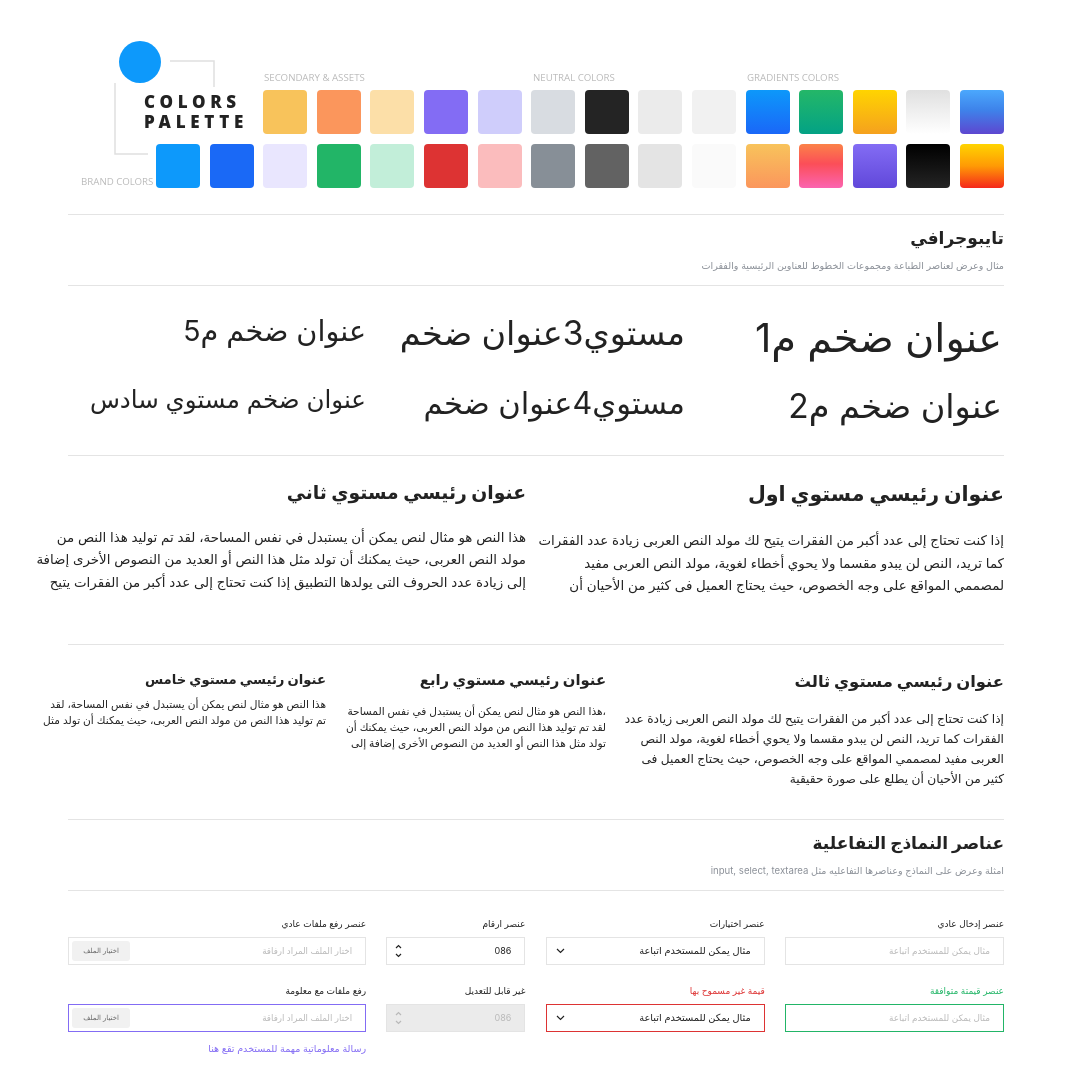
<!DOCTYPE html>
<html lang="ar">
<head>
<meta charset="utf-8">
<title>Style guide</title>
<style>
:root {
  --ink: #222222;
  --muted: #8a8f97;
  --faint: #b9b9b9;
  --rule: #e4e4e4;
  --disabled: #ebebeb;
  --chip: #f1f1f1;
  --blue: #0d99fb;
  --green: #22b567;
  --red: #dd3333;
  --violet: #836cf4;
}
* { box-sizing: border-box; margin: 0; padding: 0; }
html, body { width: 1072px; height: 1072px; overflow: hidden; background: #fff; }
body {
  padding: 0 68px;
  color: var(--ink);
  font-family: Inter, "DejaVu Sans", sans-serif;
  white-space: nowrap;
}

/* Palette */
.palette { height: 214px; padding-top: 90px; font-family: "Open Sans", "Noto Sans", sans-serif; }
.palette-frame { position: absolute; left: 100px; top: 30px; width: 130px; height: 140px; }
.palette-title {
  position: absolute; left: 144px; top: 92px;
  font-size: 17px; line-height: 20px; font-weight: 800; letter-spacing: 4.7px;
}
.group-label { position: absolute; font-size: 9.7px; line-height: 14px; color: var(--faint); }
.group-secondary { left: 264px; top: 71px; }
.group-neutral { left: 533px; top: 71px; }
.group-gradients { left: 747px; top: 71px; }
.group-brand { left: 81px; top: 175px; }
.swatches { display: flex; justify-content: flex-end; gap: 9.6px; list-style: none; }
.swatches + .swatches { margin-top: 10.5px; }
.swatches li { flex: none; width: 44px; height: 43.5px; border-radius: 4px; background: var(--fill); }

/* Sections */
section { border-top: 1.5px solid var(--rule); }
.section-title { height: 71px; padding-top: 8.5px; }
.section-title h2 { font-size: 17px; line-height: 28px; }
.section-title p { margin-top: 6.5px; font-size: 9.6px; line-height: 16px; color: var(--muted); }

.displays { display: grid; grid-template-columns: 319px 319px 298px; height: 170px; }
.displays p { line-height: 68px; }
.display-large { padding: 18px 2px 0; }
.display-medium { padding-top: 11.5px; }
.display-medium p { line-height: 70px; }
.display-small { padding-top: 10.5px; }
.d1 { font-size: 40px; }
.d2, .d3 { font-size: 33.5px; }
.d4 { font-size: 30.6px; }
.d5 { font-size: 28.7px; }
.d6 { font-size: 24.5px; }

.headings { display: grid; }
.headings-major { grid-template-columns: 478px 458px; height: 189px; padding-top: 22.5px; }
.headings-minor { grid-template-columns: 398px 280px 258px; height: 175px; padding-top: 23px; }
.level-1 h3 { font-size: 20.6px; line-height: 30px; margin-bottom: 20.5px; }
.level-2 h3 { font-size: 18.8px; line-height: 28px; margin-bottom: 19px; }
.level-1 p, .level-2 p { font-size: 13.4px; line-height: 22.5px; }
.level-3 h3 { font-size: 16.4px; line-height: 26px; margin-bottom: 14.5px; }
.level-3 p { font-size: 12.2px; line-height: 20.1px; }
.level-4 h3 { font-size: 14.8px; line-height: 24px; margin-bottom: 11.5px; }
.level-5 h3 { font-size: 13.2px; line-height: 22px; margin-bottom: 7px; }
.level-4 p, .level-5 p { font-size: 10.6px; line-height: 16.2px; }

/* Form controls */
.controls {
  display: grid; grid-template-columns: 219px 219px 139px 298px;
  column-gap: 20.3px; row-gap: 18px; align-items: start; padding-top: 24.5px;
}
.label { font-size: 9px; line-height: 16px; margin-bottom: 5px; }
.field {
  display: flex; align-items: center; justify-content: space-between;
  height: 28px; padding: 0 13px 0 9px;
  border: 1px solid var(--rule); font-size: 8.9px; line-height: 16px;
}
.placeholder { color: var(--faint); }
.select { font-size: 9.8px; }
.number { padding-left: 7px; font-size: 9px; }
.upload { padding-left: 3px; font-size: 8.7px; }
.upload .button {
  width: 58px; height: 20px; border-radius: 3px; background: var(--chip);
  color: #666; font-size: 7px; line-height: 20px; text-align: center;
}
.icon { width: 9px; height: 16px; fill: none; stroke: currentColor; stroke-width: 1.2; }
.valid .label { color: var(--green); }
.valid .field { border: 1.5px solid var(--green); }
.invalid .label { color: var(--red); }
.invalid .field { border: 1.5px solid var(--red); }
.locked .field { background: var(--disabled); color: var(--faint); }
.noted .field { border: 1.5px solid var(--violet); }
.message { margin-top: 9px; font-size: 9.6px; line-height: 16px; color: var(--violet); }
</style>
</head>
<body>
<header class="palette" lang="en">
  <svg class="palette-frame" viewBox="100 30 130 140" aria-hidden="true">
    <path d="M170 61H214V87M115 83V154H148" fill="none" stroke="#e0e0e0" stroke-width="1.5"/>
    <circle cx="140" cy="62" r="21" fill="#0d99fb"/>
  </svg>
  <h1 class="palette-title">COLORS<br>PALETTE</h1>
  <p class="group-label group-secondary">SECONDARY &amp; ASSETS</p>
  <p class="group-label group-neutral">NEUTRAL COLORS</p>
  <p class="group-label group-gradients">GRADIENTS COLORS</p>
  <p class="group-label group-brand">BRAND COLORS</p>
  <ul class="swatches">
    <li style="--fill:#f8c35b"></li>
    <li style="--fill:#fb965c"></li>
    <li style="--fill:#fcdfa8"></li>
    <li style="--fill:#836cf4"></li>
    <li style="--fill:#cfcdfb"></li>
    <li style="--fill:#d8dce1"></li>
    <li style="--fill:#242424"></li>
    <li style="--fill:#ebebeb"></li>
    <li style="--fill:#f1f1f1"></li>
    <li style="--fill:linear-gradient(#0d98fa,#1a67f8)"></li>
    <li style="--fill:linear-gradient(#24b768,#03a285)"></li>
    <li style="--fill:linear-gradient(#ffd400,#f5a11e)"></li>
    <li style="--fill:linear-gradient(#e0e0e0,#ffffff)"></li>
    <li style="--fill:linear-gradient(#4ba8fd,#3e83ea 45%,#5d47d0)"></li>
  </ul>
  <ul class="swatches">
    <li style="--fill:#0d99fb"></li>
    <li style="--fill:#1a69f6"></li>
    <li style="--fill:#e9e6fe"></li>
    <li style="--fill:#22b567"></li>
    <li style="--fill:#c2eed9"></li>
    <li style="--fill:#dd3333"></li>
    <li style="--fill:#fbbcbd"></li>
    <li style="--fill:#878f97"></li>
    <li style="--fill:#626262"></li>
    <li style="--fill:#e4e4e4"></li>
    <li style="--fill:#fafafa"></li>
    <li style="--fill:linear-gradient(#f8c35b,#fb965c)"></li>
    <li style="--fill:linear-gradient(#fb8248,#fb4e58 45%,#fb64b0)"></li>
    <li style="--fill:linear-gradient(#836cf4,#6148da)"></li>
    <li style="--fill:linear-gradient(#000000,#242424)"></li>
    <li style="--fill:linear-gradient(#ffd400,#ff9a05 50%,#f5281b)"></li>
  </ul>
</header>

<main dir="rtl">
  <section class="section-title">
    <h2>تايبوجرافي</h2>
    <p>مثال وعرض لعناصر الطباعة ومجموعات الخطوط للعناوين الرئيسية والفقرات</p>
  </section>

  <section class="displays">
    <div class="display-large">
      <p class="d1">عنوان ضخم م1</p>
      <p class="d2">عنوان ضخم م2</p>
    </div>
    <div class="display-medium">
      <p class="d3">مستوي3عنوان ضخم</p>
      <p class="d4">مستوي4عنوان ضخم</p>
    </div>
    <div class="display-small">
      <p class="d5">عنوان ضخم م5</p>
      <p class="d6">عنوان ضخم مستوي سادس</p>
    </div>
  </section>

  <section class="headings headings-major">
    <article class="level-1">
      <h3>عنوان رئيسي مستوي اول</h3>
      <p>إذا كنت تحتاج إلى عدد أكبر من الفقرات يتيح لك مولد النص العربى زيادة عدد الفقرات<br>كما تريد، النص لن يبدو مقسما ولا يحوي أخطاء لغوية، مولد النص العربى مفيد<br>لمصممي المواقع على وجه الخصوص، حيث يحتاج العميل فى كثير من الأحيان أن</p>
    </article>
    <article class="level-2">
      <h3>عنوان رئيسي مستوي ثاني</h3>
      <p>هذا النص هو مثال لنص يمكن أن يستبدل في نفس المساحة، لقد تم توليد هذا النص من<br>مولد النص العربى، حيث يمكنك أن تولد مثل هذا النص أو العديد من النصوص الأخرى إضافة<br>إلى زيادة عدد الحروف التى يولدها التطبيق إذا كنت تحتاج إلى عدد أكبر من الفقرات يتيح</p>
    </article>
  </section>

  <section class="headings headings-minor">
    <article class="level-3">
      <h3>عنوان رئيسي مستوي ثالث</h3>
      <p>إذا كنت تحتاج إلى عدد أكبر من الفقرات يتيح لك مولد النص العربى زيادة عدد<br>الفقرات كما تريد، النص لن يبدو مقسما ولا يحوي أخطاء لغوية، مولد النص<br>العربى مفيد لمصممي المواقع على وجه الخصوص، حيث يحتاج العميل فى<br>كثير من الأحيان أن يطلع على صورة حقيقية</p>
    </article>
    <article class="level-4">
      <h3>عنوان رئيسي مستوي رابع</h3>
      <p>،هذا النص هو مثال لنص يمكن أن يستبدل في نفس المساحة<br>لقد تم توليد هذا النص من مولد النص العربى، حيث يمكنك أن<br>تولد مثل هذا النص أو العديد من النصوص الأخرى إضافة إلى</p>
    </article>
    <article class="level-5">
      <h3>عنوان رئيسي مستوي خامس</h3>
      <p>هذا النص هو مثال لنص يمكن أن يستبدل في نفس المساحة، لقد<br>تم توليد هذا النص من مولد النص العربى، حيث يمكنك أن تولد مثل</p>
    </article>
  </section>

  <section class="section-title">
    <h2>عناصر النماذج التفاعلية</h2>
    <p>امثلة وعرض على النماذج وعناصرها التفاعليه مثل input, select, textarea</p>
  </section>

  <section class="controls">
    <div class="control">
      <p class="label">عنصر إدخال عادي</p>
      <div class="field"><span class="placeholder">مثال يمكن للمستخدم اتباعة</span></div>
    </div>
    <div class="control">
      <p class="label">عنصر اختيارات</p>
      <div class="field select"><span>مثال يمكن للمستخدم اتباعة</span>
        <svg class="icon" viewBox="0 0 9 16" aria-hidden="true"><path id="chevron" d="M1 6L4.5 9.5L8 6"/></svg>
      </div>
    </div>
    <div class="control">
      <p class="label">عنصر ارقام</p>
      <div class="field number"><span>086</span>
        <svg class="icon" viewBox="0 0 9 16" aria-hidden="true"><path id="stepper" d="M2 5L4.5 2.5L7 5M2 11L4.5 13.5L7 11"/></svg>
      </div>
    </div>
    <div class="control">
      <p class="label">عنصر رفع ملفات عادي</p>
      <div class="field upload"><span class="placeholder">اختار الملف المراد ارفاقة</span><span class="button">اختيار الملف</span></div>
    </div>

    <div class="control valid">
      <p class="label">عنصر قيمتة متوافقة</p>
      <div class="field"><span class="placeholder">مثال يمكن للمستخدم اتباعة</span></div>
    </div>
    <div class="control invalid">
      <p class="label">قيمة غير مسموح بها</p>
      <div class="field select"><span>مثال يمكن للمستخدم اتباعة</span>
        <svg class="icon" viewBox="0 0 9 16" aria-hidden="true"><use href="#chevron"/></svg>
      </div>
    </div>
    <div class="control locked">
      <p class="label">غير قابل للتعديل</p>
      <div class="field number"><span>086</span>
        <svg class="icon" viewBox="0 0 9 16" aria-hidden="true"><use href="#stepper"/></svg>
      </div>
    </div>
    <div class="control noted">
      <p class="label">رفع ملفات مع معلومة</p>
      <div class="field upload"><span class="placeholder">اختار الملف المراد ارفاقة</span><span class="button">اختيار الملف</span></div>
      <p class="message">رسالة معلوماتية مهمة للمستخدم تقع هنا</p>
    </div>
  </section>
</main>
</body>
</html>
○ ○ ○
## Problem description
Your answer should consist of all lines in the listing above that contain "position".

## Task output
.palette-frame { position: absolute; left: 100px; top: 30px; width: 130px; height: 140px; }
  position: absolute; left: 144px; top: 92px;
.group-label { position: absolute; font-size: 9.7px; line-height: 14px; color: var(--faint); }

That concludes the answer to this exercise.